[[ Stored data open ]]

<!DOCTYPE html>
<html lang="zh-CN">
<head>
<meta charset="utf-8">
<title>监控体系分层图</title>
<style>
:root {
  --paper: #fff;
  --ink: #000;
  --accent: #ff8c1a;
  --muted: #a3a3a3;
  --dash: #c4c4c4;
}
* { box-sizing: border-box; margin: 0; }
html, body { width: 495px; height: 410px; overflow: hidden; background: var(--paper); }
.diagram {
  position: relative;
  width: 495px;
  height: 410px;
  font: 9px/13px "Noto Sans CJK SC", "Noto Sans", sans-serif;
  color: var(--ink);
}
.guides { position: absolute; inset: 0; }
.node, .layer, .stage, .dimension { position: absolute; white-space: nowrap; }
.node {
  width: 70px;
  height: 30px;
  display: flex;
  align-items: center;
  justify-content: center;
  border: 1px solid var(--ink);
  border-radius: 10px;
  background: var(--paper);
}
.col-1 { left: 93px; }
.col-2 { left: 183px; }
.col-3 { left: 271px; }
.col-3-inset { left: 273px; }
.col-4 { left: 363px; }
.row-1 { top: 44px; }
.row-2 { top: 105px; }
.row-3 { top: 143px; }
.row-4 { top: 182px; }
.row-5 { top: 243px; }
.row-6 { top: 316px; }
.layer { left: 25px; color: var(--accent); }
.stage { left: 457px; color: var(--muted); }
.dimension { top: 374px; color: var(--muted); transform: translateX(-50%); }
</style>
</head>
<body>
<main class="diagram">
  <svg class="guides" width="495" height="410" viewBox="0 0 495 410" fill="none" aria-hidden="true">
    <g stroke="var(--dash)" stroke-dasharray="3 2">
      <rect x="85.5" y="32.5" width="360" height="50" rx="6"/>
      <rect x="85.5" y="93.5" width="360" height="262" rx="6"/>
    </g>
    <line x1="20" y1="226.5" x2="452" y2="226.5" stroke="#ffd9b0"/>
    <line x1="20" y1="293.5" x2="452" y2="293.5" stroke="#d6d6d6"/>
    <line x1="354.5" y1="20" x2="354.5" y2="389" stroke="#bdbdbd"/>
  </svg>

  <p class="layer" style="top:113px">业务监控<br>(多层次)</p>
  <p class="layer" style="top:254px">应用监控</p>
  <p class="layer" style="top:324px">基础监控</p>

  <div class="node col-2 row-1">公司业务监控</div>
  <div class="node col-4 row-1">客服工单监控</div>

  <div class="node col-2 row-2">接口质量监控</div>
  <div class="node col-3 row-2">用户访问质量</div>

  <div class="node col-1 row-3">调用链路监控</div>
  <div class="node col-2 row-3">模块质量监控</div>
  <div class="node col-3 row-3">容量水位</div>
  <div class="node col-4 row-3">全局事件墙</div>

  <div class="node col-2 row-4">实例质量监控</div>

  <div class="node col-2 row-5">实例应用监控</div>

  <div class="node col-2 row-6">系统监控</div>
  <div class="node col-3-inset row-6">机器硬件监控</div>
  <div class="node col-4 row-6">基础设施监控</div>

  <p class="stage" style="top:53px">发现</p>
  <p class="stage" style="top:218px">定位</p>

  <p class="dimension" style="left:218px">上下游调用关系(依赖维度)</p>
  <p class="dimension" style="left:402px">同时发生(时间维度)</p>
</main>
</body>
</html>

[[ Stored data closed ]]
[[ Stored data open ]]

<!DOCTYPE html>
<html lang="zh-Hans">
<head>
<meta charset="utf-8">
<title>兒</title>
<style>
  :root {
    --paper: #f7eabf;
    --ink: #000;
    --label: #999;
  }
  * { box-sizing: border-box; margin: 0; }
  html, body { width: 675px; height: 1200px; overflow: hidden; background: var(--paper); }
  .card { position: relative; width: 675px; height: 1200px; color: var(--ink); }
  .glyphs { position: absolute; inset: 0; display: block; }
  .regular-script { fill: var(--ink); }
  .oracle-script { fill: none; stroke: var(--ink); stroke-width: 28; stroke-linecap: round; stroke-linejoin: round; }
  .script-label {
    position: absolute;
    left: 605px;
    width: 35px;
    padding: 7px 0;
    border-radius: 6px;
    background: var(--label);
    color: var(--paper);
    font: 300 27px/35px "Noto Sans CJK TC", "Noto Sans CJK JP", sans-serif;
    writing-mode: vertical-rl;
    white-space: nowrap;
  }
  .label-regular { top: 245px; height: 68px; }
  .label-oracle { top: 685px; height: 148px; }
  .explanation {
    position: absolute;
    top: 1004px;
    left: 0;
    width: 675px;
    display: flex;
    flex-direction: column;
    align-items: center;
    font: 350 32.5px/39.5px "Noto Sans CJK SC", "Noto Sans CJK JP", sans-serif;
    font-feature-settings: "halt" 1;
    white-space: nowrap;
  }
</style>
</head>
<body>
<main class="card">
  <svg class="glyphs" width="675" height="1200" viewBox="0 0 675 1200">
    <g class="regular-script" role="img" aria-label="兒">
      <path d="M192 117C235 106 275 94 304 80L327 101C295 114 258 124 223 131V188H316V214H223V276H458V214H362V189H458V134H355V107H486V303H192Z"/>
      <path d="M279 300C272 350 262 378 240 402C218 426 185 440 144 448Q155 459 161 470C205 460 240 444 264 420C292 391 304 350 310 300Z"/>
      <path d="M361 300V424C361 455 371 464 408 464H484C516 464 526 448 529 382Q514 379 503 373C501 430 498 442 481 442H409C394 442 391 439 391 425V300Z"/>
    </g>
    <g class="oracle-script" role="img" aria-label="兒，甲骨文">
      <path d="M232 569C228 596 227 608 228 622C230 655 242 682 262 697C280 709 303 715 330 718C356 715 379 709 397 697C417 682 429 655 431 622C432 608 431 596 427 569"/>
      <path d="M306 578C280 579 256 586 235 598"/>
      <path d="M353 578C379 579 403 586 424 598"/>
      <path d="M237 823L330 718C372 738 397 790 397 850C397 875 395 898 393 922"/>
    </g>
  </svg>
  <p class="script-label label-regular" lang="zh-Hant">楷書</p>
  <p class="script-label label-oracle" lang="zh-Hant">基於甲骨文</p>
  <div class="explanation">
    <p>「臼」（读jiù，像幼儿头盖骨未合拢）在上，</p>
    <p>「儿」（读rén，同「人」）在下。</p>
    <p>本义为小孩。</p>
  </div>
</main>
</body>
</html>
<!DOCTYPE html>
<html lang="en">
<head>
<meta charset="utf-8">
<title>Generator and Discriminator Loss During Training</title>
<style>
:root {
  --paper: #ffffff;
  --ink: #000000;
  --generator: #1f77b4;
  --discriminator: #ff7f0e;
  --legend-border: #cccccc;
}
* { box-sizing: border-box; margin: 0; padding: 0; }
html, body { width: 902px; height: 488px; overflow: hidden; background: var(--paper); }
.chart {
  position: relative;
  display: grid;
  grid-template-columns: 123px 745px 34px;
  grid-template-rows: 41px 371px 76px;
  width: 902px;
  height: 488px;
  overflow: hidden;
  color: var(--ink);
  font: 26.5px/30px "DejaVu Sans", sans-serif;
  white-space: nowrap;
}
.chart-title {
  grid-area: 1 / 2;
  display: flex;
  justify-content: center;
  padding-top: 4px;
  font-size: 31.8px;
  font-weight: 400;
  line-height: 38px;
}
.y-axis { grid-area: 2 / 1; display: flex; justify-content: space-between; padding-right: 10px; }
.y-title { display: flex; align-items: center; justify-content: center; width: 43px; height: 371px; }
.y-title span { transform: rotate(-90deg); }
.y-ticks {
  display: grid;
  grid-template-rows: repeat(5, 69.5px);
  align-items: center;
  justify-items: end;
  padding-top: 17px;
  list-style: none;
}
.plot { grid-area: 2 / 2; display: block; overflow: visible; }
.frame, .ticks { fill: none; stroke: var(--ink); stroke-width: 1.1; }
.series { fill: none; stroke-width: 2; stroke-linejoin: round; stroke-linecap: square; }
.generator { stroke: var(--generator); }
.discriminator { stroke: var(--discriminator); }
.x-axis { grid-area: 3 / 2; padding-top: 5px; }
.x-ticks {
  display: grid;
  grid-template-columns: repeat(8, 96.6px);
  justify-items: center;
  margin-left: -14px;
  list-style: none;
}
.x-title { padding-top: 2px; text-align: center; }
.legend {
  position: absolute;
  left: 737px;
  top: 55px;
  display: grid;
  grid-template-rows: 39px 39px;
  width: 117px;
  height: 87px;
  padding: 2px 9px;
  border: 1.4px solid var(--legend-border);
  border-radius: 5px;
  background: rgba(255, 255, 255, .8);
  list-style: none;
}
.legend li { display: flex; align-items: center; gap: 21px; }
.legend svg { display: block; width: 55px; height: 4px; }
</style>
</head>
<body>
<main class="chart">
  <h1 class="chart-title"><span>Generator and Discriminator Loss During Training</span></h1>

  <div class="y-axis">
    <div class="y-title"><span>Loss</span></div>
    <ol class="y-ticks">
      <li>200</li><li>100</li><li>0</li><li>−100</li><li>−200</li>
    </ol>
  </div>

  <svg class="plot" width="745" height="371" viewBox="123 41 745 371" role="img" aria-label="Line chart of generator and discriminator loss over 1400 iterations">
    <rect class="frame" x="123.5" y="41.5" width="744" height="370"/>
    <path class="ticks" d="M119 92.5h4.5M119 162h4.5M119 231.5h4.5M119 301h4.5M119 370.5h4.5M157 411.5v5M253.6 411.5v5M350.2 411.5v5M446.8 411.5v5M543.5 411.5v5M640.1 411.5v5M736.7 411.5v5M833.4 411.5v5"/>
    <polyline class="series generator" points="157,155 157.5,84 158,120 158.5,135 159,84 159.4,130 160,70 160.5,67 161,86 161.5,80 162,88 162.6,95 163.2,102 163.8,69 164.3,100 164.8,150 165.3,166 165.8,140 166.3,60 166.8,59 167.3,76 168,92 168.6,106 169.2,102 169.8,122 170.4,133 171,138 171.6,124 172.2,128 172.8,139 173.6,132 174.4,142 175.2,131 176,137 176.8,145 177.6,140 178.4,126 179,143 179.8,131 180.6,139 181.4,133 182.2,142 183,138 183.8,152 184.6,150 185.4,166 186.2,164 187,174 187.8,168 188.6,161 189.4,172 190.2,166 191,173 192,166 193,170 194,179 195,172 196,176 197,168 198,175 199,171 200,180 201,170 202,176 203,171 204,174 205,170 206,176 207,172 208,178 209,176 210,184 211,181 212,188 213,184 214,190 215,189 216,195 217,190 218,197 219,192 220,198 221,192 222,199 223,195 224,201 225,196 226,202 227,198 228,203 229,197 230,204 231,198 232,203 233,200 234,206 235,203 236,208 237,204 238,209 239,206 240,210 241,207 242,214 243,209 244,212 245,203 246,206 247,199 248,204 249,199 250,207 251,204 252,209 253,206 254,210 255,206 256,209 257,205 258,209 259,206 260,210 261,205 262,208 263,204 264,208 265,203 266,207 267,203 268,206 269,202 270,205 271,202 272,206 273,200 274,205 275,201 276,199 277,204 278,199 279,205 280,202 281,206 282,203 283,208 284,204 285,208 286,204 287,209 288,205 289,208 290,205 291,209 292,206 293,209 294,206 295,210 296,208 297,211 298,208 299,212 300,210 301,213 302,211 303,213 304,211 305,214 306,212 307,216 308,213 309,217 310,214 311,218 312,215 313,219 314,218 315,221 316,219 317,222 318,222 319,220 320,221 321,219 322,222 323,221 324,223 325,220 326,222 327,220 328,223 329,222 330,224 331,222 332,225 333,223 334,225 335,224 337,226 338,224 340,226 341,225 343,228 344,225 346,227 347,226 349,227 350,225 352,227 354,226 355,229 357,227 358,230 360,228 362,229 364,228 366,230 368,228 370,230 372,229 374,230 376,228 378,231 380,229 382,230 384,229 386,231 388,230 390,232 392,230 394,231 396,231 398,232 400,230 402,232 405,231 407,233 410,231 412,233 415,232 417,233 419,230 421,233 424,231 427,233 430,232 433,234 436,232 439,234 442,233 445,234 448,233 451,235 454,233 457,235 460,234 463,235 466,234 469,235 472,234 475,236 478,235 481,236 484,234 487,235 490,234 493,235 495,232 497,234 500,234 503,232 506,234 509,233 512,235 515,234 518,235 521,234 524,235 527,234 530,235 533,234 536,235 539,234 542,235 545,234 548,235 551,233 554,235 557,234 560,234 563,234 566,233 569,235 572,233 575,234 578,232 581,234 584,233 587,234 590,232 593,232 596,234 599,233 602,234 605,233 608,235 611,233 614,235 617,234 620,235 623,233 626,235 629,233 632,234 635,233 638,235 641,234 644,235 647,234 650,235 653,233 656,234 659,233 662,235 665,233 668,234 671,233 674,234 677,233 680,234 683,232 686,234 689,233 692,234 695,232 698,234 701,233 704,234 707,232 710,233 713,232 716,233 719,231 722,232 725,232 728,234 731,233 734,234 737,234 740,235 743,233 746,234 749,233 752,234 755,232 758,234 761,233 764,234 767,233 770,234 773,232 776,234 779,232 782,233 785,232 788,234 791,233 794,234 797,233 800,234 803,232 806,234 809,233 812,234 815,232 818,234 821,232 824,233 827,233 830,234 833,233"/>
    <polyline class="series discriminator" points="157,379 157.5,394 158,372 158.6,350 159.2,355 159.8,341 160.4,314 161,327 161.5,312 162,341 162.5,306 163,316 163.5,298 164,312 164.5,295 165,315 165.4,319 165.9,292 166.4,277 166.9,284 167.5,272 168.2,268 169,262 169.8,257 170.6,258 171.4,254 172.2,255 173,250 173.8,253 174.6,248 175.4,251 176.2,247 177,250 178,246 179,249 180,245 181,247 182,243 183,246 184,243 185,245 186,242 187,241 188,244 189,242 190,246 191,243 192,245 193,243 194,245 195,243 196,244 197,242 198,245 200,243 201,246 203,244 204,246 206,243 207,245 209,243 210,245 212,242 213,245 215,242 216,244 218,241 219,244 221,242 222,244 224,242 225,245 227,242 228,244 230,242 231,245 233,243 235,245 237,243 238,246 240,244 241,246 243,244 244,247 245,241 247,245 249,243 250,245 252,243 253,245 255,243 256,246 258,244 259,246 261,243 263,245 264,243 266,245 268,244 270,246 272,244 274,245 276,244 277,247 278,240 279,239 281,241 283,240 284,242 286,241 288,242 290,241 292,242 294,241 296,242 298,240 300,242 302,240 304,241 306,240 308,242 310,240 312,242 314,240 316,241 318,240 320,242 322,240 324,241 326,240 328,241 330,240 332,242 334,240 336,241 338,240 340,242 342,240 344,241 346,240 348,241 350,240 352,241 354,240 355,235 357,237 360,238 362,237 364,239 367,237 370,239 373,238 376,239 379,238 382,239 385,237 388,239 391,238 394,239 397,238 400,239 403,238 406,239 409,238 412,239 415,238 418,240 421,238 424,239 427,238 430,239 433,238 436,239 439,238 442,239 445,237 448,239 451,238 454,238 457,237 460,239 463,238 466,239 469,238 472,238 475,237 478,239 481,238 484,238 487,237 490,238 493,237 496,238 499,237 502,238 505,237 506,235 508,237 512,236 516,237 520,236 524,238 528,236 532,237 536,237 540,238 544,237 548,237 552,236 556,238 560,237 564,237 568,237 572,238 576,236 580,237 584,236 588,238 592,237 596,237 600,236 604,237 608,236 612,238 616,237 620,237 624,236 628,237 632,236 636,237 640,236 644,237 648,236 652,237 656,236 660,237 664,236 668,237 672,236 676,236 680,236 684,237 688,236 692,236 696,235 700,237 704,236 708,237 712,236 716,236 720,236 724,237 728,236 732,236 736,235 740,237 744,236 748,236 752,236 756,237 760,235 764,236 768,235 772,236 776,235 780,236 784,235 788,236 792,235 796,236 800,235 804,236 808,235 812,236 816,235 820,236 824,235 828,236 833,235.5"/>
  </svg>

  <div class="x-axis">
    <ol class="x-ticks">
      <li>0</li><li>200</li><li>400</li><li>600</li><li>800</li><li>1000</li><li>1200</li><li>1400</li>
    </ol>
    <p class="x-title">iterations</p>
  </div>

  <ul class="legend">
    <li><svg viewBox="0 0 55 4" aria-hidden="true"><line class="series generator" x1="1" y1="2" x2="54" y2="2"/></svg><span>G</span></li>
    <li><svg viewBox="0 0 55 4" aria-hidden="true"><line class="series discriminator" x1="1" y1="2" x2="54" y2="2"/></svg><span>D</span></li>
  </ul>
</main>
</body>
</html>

[[ Stored data closed ]]

Description of the task:
Look through the data above and return exactly the lines from the one that contains "--discriminator: #ff7f0e;" to the one that contains "2; display: block;", inclusive, with nothing else.

Written solution:
  --discriminator: #ff7f0e;
  --legend-border: #cccccc;
}
* { box-sizing: border-box; margin: 0; padding: 0; }
html, body { width: 902px; height: 488px; overflow: hidden; background: var(--paper); }
.chart {
  position: relative;
  display: grid;
  grid-template-columns: 123px 745px 34px;
  grid-template-rows: 41px 371px 76px;
  width: 902px;
  height: 488px;
  overflow: hidden;
  color: var(--ink);
  font: 26.5px/30px "DejaVu Sans", sans-serif;
  white-space: nowrap;
}
.chart-title {
  grid-area: 1 / 2;
  display: flex;
  justify-content: center;
  padding-top: 4px;
  font-size: 31.8px;
  font-weight: 400;
  line-height: 38px;
}
.y-axis { grid-area: 2 / 1; display: flex; justify-content: space-between; padding-right: 10px; }
.y-title { display: flex; align-items: center; justify-content: center; width: 43px; height: 371px; }
.y-title span { transform: rotate(-90deg); }
.y-ticks {
  display: grid;
  grid-template-rows: repeat(5, 69.5px);
  align-items: center;
  justify-items: end;
  padding-top: 17px;
  list-style: none;
}
.plot { grid-area: 2 / 2; display: block; overflow: visible; }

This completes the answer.